§ Material provided
▬▬▬

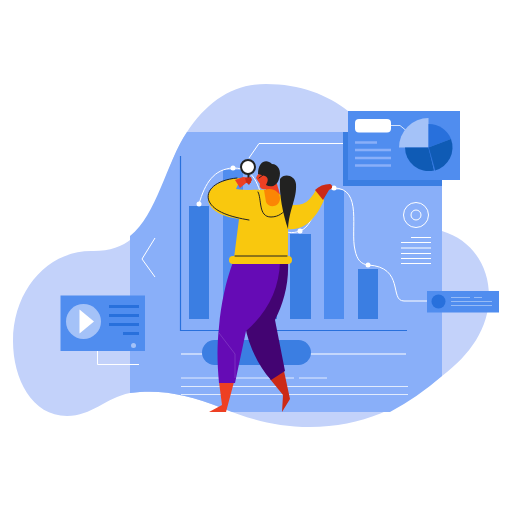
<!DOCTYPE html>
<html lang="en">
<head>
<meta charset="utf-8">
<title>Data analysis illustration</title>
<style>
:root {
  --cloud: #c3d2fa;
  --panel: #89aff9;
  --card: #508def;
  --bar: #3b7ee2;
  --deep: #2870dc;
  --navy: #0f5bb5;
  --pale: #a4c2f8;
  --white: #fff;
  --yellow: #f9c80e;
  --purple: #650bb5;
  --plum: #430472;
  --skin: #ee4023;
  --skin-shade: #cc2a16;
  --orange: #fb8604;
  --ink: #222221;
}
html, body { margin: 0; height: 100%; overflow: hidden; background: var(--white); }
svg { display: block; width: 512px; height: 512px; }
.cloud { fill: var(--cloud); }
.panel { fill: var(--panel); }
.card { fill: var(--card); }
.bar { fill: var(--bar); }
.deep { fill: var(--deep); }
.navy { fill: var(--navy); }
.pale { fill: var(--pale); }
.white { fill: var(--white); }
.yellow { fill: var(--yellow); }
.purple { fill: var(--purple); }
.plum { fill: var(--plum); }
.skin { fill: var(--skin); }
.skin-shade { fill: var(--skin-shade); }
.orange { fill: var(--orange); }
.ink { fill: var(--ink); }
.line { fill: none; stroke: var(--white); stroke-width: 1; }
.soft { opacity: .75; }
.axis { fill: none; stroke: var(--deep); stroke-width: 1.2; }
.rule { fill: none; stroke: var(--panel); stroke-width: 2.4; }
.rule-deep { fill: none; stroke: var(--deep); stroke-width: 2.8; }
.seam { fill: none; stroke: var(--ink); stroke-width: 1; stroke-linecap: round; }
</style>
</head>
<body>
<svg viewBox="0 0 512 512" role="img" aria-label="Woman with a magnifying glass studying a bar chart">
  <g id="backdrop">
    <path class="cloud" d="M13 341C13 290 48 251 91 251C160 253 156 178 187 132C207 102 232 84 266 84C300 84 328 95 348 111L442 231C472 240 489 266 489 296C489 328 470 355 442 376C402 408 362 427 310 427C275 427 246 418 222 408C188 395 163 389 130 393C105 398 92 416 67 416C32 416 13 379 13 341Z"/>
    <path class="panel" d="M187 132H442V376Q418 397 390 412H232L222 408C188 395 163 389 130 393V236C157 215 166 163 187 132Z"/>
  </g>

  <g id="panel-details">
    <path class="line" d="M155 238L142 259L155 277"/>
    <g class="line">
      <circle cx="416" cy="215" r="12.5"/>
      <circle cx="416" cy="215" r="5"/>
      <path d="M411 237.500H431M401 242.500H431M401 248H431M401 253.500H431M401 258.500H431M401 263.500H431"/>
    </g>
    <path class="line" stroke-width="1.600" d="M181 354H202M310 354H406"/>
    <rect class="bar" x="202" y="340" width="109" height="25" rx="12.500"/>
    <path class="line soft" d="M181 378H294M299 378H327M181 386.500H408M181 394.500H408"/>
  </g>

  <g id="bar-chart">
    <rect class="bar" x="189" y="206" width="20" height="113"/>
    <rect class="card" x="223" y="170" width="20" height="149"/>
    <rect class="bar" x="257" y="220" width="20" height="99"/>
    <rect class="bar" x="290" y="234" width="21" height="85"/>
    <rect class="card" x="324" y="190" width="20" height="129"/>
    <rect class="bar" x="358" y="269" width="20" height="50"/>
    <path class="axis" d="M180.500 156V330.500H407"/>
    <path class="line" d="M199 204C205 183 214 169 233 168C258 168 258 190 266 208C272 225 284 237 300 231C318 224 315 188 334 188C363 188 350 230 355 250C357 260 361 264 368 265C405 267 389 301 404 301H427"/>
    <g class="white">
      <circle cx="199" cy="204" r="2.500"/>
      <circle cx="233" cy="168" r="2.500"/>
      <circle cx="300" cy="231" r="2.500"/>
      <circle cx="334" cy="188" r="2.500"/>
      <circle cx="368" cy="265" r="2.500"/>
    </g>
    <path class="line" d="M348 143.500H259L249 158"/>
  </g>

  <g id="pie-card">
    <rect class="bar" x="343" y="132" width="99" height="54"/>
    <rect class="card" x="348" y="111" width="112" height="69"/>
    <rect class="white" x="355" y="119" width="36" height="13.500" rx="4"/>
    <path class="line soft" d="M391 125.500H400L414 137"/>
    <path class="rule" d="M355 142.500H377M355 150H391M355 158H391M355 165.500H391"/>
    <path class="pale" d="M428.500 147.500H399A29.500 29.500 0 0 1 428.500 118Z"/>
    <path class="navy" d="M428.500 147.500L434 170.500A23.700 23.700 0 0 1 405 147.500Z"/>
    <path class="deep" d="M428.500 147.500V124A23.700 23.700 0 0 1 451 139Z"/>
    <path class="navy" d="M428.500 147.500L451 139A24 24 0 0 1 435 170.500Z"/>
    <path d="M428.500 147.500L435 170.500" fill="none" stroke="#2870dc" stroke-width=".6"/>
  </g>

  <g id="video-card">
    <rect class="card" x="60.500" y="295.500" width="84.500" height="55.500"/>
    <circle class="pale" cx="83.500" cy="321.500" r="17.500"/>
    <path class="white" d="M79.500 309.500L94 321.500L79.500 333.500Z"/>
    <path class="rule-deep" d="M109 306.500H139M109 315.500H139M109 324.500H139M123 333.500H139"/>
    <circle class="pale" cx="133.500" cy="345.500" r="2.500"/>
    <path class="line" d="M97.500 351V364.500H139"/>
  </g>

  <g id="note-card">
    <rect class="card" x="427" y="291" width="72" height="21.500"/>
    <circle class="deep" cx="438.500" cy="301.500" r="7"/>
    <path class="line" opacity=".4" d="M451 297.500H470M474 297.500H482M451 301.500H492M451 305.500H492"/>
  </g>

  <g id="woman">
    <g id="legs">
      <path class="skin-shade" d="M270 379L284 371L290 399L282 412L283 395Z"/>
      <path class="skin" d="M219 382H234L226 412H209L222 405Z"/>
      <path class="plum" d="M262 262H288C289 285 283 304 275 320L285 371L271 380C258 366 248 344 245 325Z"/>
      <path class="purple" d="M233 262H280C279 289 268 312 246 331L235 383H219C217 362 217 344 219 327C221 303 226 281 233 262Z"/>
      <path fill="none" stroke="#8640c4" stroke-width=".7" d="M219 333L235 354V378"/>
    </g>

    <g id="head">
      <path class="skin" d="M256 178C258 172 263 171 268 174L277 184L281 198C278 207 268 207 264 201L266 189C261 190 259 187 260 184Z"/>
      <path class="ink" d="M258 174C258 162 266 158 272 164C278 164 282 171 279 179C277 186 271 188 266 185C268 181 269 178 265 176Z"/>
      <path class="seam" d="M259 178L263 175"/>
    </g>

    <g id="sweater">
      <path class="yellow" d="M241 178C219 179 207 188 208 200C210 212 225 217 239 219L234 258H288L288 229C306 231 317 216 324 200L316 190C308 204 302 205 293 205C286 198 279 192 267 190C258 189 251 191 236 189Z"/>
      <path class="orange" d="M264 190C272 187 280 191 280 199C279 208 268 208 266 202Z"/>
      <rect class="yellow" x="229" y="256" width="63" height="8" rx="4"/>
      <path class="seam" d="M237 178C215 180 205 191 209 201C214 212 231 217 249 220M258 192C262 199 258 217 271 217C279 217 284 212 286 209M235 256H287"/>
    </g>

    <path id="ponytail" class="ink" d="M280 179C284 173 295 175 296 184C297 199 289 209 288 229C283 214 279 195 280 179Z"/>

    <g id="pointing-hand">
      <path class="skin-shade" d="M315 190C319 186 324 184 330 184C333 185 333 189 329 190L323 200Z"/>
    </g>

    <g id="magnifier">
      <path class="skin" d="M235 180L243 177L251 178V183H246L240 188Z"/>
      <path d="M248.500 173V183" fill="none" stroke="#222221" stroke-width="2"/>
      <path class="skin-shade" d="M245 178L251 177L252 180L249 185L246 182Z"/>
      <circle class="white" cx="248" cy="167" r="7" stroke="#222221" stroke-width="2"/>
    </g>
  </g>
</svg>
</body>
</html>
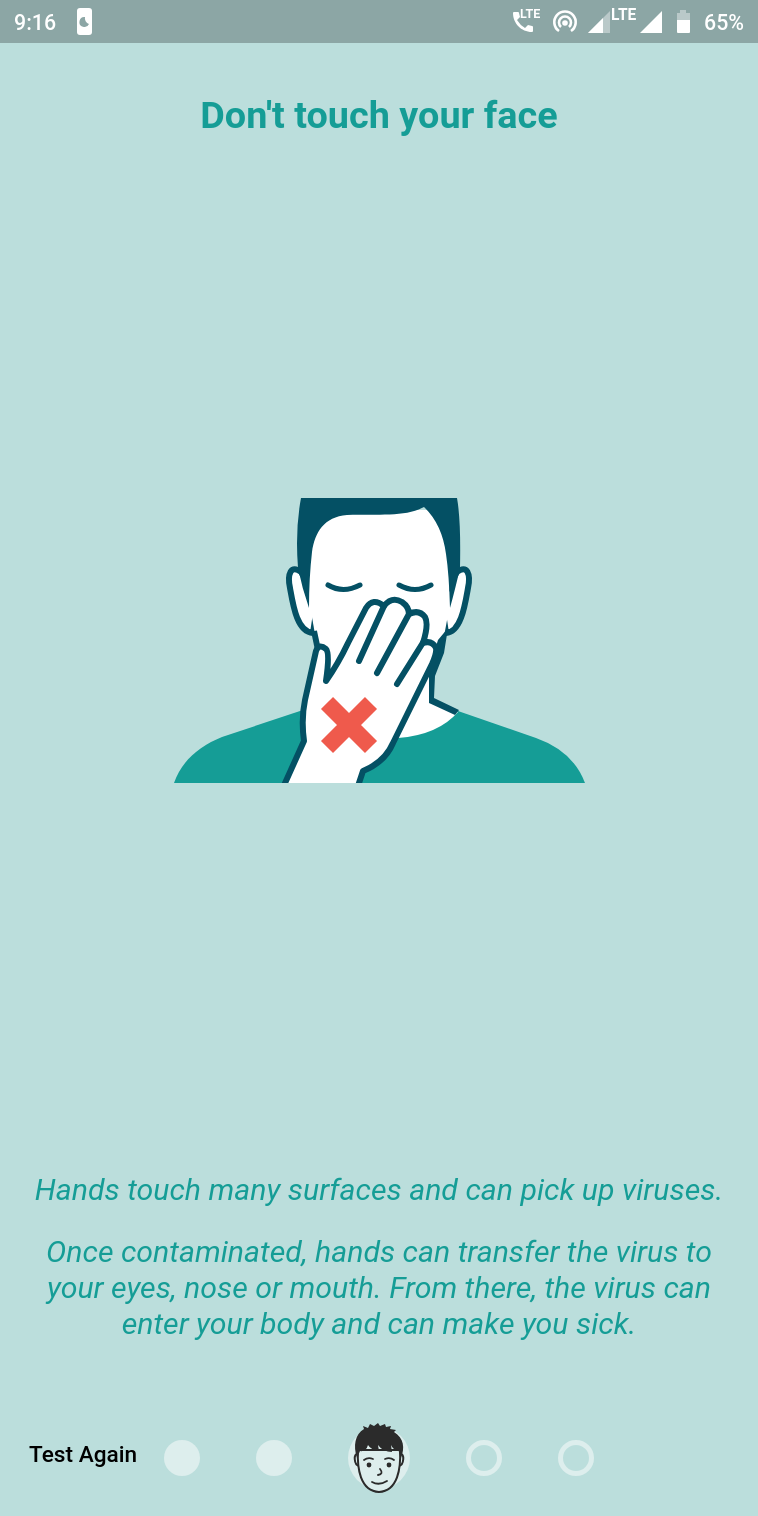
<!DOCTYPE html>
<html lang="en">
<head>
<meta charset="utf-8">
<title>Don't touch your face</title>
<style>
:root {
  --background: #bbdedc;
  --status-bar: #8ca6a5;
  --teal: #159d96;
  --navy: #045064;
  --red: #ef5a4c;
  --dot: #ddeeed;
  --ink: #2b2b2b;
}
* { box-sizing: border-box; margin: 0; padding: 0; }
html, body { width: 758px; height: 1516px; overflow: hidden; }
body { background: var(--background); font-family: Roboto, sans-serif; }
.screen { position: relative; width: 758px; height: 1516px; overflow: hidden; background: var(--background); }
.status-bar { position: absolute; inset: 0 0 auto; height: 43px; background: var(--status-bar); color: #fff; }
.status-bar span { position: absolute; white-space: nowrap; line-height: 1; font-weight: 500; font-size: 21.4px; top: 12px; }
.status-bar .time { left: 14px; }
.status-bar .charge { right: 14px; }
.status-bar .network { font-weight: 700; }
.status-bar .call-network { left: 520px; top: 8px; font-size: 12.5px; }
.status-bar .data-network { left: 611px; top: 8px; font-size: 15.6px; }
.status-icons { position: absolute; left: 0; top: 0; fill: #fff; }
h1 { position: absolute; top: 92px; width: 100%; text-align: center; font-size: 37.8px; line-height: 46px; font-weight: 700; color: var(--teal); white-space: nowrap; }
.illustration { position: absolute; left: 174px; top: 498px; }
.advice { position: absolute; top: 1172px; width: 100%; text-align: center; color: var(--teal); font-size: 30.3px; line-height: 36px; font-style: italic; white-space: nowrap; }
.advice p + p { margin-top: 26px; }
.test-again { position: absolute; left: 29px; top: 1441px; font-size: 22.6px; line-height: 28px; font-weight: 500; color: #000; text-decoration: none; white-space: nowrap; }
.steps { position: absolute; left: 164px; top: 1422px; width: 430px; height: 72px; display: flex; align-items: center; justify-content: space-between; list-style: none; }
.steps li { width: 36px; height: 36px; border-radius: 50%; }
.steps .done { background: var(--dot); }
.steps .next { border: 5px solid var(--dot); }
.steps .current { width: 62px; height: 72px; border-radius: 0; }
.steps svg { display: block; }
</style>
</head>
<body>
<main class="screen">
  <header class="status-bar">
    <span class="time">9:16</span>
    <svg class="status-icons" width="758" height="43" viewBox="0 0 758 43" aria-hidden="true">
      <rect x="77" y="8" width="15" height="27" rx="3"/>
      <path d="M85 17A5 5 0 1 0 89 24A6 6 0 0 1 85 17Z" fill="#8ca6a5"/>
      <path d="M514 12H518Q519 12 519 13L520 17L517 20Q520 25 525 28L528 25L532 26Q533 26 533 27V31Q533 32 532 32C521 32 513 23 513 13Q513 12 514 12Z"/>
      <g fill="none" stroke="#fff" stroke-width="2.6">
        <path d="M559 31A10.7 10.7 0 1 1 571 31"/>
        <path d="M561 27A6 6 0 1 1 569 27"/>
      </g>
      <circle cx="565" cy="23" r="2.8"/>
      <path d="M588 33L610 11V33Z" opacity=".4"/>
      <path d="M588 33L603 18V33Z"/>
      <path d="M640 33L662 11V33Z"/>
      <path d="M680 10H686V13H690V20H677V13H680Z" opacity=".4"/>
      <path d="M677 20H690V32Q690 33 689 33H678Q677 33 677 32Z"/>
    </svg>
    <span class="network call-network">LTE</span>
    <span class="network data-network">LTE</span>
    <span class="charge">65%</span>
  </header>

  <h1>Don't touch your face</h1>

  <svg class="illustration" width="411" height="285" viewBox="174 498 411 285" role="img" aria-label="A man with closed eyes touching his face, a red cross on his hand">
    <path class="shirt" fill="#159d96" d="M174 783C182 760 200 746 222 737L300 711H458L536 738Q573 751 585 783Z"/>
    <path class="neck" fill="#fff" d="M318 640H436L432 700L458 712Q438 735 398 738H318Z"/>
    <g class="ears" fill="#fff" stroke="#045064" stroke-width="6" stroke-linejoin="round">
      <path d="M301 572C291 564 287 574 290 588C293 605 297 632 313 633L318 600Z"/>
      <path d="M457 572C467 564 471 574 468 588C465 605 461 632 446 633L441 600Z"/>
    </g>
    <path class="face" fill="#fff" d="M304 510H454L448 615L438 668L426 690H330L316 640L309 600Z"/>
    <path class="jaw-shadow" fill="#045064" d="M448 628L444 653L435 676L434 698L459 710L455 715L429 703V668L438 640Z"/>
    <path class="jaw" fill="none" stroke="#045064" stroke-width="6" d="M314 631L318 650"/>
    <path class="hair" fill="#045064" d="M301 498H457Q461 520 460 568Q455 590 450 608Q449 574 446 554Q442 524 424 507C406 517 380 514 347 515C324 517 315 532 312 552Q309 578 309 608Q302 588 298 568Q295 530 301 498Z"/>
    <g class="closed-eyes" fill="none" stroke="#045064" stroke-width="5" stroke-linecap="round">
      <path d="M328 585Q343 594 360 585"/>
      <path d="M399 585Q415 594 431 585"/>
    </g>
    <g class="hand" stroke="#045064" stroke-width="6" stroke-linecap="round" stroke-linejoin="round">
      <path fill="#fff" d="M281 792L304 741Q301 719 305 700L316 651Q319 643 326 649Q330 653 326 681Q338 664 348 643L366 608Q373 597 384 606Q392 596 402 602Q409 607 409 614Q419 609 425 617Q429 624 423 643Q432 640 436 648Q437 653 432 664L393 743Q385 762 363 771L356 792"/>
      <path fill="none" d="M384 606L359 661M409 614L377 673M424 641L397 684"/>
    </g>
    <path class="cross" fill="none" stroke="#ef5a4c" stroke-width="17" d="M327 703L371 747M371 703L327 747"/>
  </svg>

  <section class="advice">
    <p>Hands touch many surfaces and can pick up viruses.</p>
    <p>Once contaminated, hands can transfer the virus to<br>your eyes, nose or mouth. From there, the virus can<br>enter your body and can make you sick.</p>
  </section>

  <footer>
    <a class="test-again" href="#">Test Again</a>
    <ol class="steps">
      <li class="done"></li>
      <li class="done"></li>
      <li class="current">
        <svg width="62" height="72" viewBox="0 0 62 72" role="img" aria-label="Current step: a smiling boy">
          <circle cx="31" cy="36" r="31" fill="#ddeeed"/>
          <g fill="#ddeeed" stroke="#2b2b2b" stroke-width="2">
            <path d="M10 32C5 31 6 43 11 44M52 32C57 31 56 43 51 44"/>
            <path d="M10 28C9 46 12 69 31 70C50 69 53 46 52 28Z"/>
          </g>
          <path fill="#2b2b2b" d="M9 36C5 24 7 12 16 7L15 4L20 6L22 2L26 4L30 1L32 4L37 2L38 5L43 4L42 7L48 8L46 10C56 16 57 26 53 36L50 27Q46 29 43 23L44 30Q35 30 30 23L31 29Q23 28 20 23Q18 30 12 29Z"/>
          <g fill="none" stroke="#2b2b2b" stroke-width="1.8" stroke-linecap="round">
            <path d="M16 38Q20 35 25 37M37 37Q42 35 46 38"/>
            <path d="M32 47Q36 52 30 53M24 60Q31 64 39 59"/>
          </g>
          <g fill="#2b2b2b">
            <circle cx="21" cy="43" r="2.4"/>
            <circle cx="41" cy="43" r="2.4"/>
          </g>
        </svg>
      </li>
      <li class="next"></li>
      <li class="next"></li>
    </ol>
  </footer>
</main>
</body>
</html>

▬▬▬

§ Work to be completed
Your answer must be the lines above from the one containing "absolute; inset: 0" to the one containing "absolute; top: 1172px;", both included, restated word for word.

§ Final answer
.status-bar { position: absolute; inset: 0 0 auto; height: 43px; background: var(--status-bar); color: #fff; }
.status-bar span { position: absolute; white-space: nowrap; line-height: 1; font-weight: 500; font-size: 21.4px; top: 12px; }
.status-bar .time { left: 14px; }
.status-bar .charge { right: 14px; }
.status-bar .network { font-weight: 700; }
.status-bar .call-network { left: 520px; top: 8px; font-size: 12.5px; }
.status-bar .data-network { left: 611px; top: 8px; font-size: 15.6px; }
.status-icons { position: absolute; left: 0; top: 0; fill: #fff; }
h1 { position: absolute; top: 92px; width: 100%; text-align: center; font-size: 37.8px; line-height: 46px; font-weight: 700; color: var(--teal); white-space: nowrap; }
.illustration { position: absolute; left: 174px; top: 498px; }
.advice { position: absolute; top: 1172px; width: 100%; text-align: center; color: var(--teal); font-size: 30.3px; line-height: 36px; font-style: italic; white-space: nowrap; }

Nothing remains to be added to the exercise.